Jamie Lusch / Mail Tribune ACCESS volunteers and employees work at its food pantry warehouse on Aviation Way Friday in Medford.

For Southern Oregon’s regional food bank, the start of summer vacation is a time of increased concern rather than reduced worries.

With about half of Medford students on free or reduced-price lunch, the summer marks a time when “food-insecure” children no longer have access to a nutritious meal every day, according to ACCESS Advancement Director Kellie Battaglia.

“Our concern is that with school ending ... that ‘for sure meal’ is lost,” Battaglia said.

Concerns about childhood nutrition in mind, ACCESS is launching a new envelope campaign that seeks to raise $25,000 — enough money to buy 100,000 meals through the nonprofit’s partnership with the Oregon food bank. Addressed envelopes will be included in the Sunday edition of the Mail Tribune, but individuals can also visit accesshelps.org/donate.

Medford School District 549C superintendent Bret Champion shares the concern about childhood nutrition.

“Some kids don’t have a hot meal when they go home,” he said. “There is definitely a need for food security in the Medford school district.”

During the school year, all students have access to free meals that include a scheduled lunch and an optional breakfast. Although the school district plans to roll out a bag lunch program that will be available Mondays through Thursdays this summer at eight yet-to-be-announced sites, Champion acknowledged that "the numbers are not as strong“ as the meals served during the school district.

“Kids still have to get there — that can be a struggle,” he said. “We have a captive audience when kids are in school.”

Champion described child nutrition as “a primal need,” and one critical for academic success.

“If you think about how we feel as adults when we miss lunch ... kids are exactly the same,” he said. “It’s one of the reasons we love our local food pantries.”

Marcee Champion, Bret Champion’s wife, has worked for nonprofit food pantries in the Houston, Texas area and is now ACCESS’ Food Programs Manager.

She said that when a family is struggling financially, food becomes one of the first ways that families cut costs.

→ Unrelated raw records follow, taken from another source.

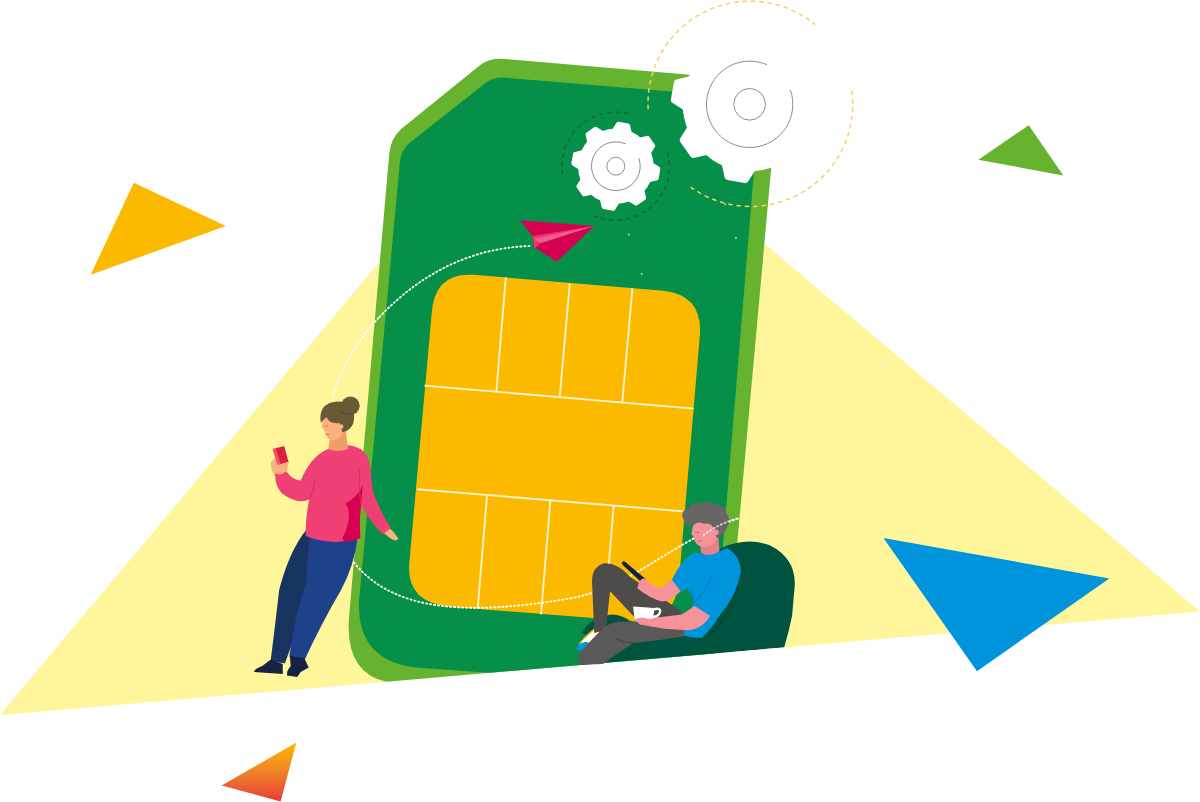
<!DOCTYPE html>
<html lang="en">
<head>
<meta charset="utf-8">
<meta name="viewport" content="width=1200">
<title>SIM card illustration</title>
<style>
:root {
  --paper: #ffffff;
  --beam: #fff59b;
  --leaf: #65b32e;
  --green: #058f49;
  --forest: #00533f;
  --gold: #fbba00;
  --blue: #0094dc;
  --red: #e63c35;
  --magenta: #d5004f;
  --pink: #ef3f74;
  --rose: #ea3571;
  --navy: #1d4289;
  --navy-deep: #183461;
  --ink: #16223f;
  --bun: #695a36;
  --grey: #5a5958;
  --hair: #676665;
  --skin-warm: #fbb27e;
  --skin-rose: #f6929a;
}
html, body { margin: 0; background: var(--paper); overflow: hidden; }
.hero { display: block; width: 1200px; height: 802px; }
.chip-lines { fill: none; stroke: #fff3cf; stroke-width: 1.3; }
.gear-ring { fill: none; stroke: #8d8d8d; stroke-width: 1; vector-effect: non-scaling-stroke; }
.trail { fill: none; stroke: #fff; stroke-width: 1.3; stroke-linecap: round; stroke-dasharray: .8 2; }
.orbit { fill: none; stroke-width: 1; stroke-dasharray: 3.2 2.6; }
</style>
</head>
<body>
<svg class="hero" viewBox="0 0 834 557.4" role="img" aria-label="Two people relaxing with their phones beside a giant green SIM card">
  <defs>
    <linearGradient id="sunset" x1="0" y1="0" x2="0" y2="1">
      <stop offset="0" stop-color="#fbba00"/>
      <stop offset=".5" stop-color="#f08228"/>
      <stop offset="1" stop-color="#e63c35"/>
    </linearGradient>
    <clipPath id="above-ground"><path d="M0 0H834V425L0 497Z"/></clipPath>
    <path id="tooth" d="M43-12.5L52.5-8.5Q54.5-8 54.5-6V6Q54.5 8 52.5 8.5L43 12.5Z"/>
    <g id="gear">
      <g fill="#fff">
        <circle r="46.5"/>
        <use href="#tooth" transform="rotate(10)"/>
        <use href="#tooth" transform="rotate(55)"/>
        <use href="#tooth" transform="rotate(100)"/>
        <use href="#tooth" transform="rotate(145)"/>
        <use href="#tooth" transform="rotate(190)"/>
        <use href="#tooth" transform="rotate(235)"/>
        <use href="#tooth" transform="rotate(280)"/>
        <use href="#tooth" transform="rotate(325)"/>
      </g>
      <path class="gear-ring" d="M12-27.5A30 30 0 1 0 28.3-10"/>
      <circle class="gear-ring" r="11"/>
    </g>
  </defs>

  <rect width="834" height="557.4" fill="var(--paper)"/>

  <path id="light-beam" fill="var(--beam)" d="M0 497L263 183L300 150H500L532 170L834 425Z"/>

  <g id="sim-card" clip-path="url(#above-ground)">
    <path fill="var(--leaf)" d="M334 45Q341 40 351 41L520 55.500Q541 58 539.500 78L504 470L269 474Q240 468 242.500 430L270.500 107Q271.500 96 279 89.500Z"/>
    <path fill="var(--green)" d="M337 58Q343 53.500 351 54L508 67Q528 69 526.500 89L495 470L344 468L289 464Q248 459 249.500 418L278 112Q279 104 285 99Z"/>
    <g id="chip">
      <path fill="var(--gold)" d="M300 218Q302 189 329 191L461 202Q488 205 486.500 232L472 402Q469 434 443 432L311 421.500Q282 418 284.500 391Z"/>
      <path class="chip-lines" d="M295 268L482 284M290 340L476 355.500M351.500 193L345 272M396 197L389 276M439.500 200.500L432.500 279.500M338.500 344L332 423M382.500 348L376 427M426.500 351.500L420 430.500"/>
    </g>
    <g fill="#8fd0a9">
      <circle cx="437" cy="163" r=".8"/><circle cx="446" cy="190.500" r=".8"/>
      <circle cx="511.500" cy="165.500" r=".8"/><circle cx="504" cy="142" r=".8"/>
    </g>
  </g>

  <g id="gears">
    <use href="#gear" transform="translate(521 72.500)"/>
    <path class="orbit" stroke="#f8cf62" d="M450.500 76A71 71 0 0 1 566.500 17M592 63A71 71 0 0 1 480 130"/>
    <use href="#gear" transform="translate(428 115.500) scale(.565)"/>
    <path class="orbit" stroke="#12663c" stroke-dasharray="2.500 2" d="M391 121A37.500 37.500 0 0 1 437 79M464 106A37.500 37.500 0 0 1 413 150"/>
  </g>

  <g id="trails">
    <path class="trail" d="M368 171Q309 173 264 220"/>
    <path class="trail" stroke="#ddd9b9" d="M263 221Q240 246 231 276"/>
    <path class="trail" d="M246 391C275 427 330 427 396 416C440 408 465 377 514 360"/>
  </g>

  <g id="paper-plane">
    <path fill="var(--magenta)" d="M361.500 153L413 157L387 182L371 171.500L370 164Z"/>
    <path fill="var(--rose)" d="M370 164L413 157L376 168.500L371.500 173Z"/>
    <path fill="#f27fa2" d="M371 166L413 157L376 169Z" opacity=".55"/>
  </g>

  <g id="confetti">
    <path fill="var(--gold)" d="M93 127L157 157L63 191Z"/>
    <path fill="var(--leaf)" d="M715 87L739 122L680 111Z"/>
    <path fill="var(--blue)" d="M614 374L771 402L679 466.500Z"/>
    <path fill="url(#sunset)" d="M206 516L195 557L154 546Z"/>
  </g>

  <g id="woman">
    <path fill="var(--navy-deep)" d="M213 368L225 376L219 411Q206 438 198 461L188 460Q192 428 194 410Q201 383 213 368Z"/>
    <path fill="var(--ink)" d="M188 458.500L196.500 461.500L196.500 468.500L176.500 467Q177 464.500 182 463Z"/>
    <path fill="var(--navy)" d="M216 371L248.500 374Q246 394 237 410Q223 434 211.500 459L201 456.500Q205 427 213 404Q213 386 216 371Z"/>
    <path fill="var(--ink)" d="M201.500 456L211.500 457.500L214.500 464L209 467L206.500 470.500L199.500 469.500Q199 466 202 463Z"/>
    <path fill="var(--skin-warm)" d="M265 369L270 366.500Q274 369.500 277 374.500Q275 377 271 374Z"/>
    <path fill="var(--skin-warm)" d="M192 332Q187 326 188.500 321L193 316L195.500 322L201 320L199 329Z"/>
    <path fill="#de2141" d="M189.500 312L197.500 310L200.500 321L193 323Z"/>
    <path fill="#f2566f" d="M189.500 312L191.500 311.500L195 322.500L193 323Z"/>
    <path fill="var(--pink)" d="M228 312Q238 308 247 310.500Q256 313 257.500 326L259 341Q264 355 271.500 367L266 371.500Q256 361 251 351Q249.500 363 250.500 374Q232 380 212.500 372.500Q212 361 215 347Q207 351 196 343Q190.500 337 191.500 329Q195 331 199 327.500Q203 333.500 209 334Q216 317 228 312Z"/>
    <path fill="var(--magenta)" d="M252 337Q249 345 240 350Q246 358 238 374L239 376.500Q246 376 250.500 374Q249.500 362 251 351Z"/>
    <path fill="none" stroke="#d82e65" stroke-width=".7" d="M215 347Q218 341 219 334M250 326Q249 340 251 351"/>
    <path fill="#f29c68" d="M230 301L240 298L242 312Q235 315 228 312Z"/>
    <path fill="var(--skin-warm)" d="M225 289Q225 284 235 286L239 299Q237 306 230 306Q226 304 225.500 299L223.500 297Z"/>
    <circle cx="243.500" cy="282" r="6.500" fill="var(--bun)"/>
    <path fill="var(--bun)" d="M223 294Q221 282 231 279.500Q243 277 246 288Q247 298 238 300.500L236 294Q229 295 227 290Q225 291 223 294Z"/>
    <path fill="none" stroke="#51442a" stroke-width=".7" d="M237 286Q239 289 244 287"/>
    <circle cx="237" cy="296.500" r="1.700" fill="var(--skin-warm)"/>
    <path fill="none" stroke="#c96d4d" stroke-width=".6" d="M226 296H228M226.500 302H229"/>
  </g>

  <g id="armchair">
    <path fill="var(--forest)" clip-path="url(#above-ground)" d="M501 381Q519 373 535 379Q555 389 552 411L550.500 428Q548 440 545 450L403 462Q420 445 453 441L482 430Q494 391 501 381Z"/>
    <path fill="none" stroke="#0a4334" stroke-width=".8" d="M513 402Q511 426 492 442"/>
    <path fill="var(--forest)" d="M404 440Q410 429 425 427Q433 427 440 433L422 447Z"/>
  </g>

  <g id="man">
    <path fill="var(--gold)" d="M402 448Q407 441 414 436L418 440Q412 447 408 450Z"/>
    <path fill="#fff" d="M404 446L413 438L417 439L407 449Z"/>
    <path fill="var(--blue)" d="M402 448L407 446L411 447L408 452L400.500 452Z"/>
    <path fill="#4d4c4b" d="M411.500 405Q411 394 420 391.500Q429 391 438 401L474 425L464 437L442 430L424 411L421 438L413 440Z"/>
    <path fill="var(--grey)" d="M481 428Q488 437 477 442Q459 445 440 447Q429 454 419 461.500L404 462L401.500 456Q411 444 421 435Q430 430 447 433Z"/>
    <path fill="none" stroke="#464544" stroke-width=".8" d="M440 447Q434 447 428 444"/>
    <path fill="var(--skin-rose)" d="M471 400L474 410Q466 418 460 418Q452 416 443 409L444 404.500L450 405L459 409Z"/>
    <path fill="var(--ink)" stroke="var(--ink)" stroke-width="2.600" stroke-linejoin="round" d="M433.500 391.500L447 404L447.500 403Z"/>
    <path fill="var(--skin-rose)" d="M445 406Q444 402 448 402L453 406L450 410Z"/>
    <path fill="var(--blue)" d="M482 384Q494 387 505 381Q514 385 515 397Q512 414 500 428Q494 438 488 443Q480 444 475 441L479 428L482 417L478 409L473 411L467 403Q473 390 482 384Z"/>
    <path fill="var(--skin-rose)" d="M483 421L494 427Q489 437 478 438L462 437Q453 436 445 432L449 427L458 429L474 427Z"/>
    <path fill="var(--blue)" d="M497 393Q508 389 511 398Q510 414 495 429L481 420Q491 411 494 402Z"/>
    <path fill="none" stroke="#007fc5" stroke-width=".8" d="M495 399Q491 411 481 420M482 417L480 407"/>
    <g id="mug">
      <path fill="#fff" d="M440 421.500L455 422.500L453.500 431Q447 434 441 430Z"/>
      <path fill="none" stroke="#fff" stroke-width="1.600" d="M454 423.500Q460 422 458.500 426Q457 429 453.500 428.500"/>
      <path fill="none" stroke="#c9c9c9" stroke-width=".6" d="M441 430Q447 433 453 430.500"/>
    </g>
    <path fill="var(--skin-rose)" d="M441 431Q444 428 450 430L456 430L455 436L445 434Z"/>
    <path fill="#e98089" d="M487 374L499 370L500 383Q493 388 487 384Z"/>
    <path fill="var(--skin-rose)" d="M482 364Q490 359 500 364L498 375Q495 381 488 380Q483 379 482 373L480.500 371Z"/>
    <path fill="var(--hair)" d="M475 361Q472 355 479 353Q481 348 487 350Q493 347 498 351Q505 351 505 357Q509 362 505 367Q504 372 498 374L496 367Q494 363 489 364Q485 362 482 365Q476 367 475 361Z"/>
    <circle cx="497.500" cy="370" r="2" fill="var(--skin-rose)"/>
    <path fill="none" stroke="#b95b68" stroke-width=".6" d="M483 370H486M485 376H488"/>
    <path class="trail" d="M489 372Q501 363 514 360" opacity=".7"/>
  </g>
</svg>
</body>
</html>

“Children don’t have their own ability to get nutritious food,” Marcee Champion said. “They have to rely on other members of their family.”

The nonprofit helps 1 in 4 Jackson County residents every year, and about a third of those 57,000 last year were children, according to numbers provided by Battaglia. The nonprofit distributed 5.5 million pounds of food in 2020, including through 65,000 emergency food boxes.

Marcee Champion and Battaglia each noted that the nonprofit is still helping people in need who were impacted in the Almeda and South Obenchain fires, or who lost work during the COVID-19 pandemic.

“So many have not recovered from the fires,” Battaglia said. “There are a lot of families who have been left behind.”

Battaglia said that canned food drives are a help, but monetary donations give them buying power to purchase the exact foods they need for the people they serve — especially as they focus on distributing more nutritious, but perishable, foods.

The nonprofit will help any Jackson County resident who meets certain income eligibility. For information and resources call 541-779-6991 or see accesshelps.org.

Reach reporter Nick Morgan at 541-776-4471 or nmorgan@rosebudmedia.com. Follow him on Twitter @MTCrimeBeat.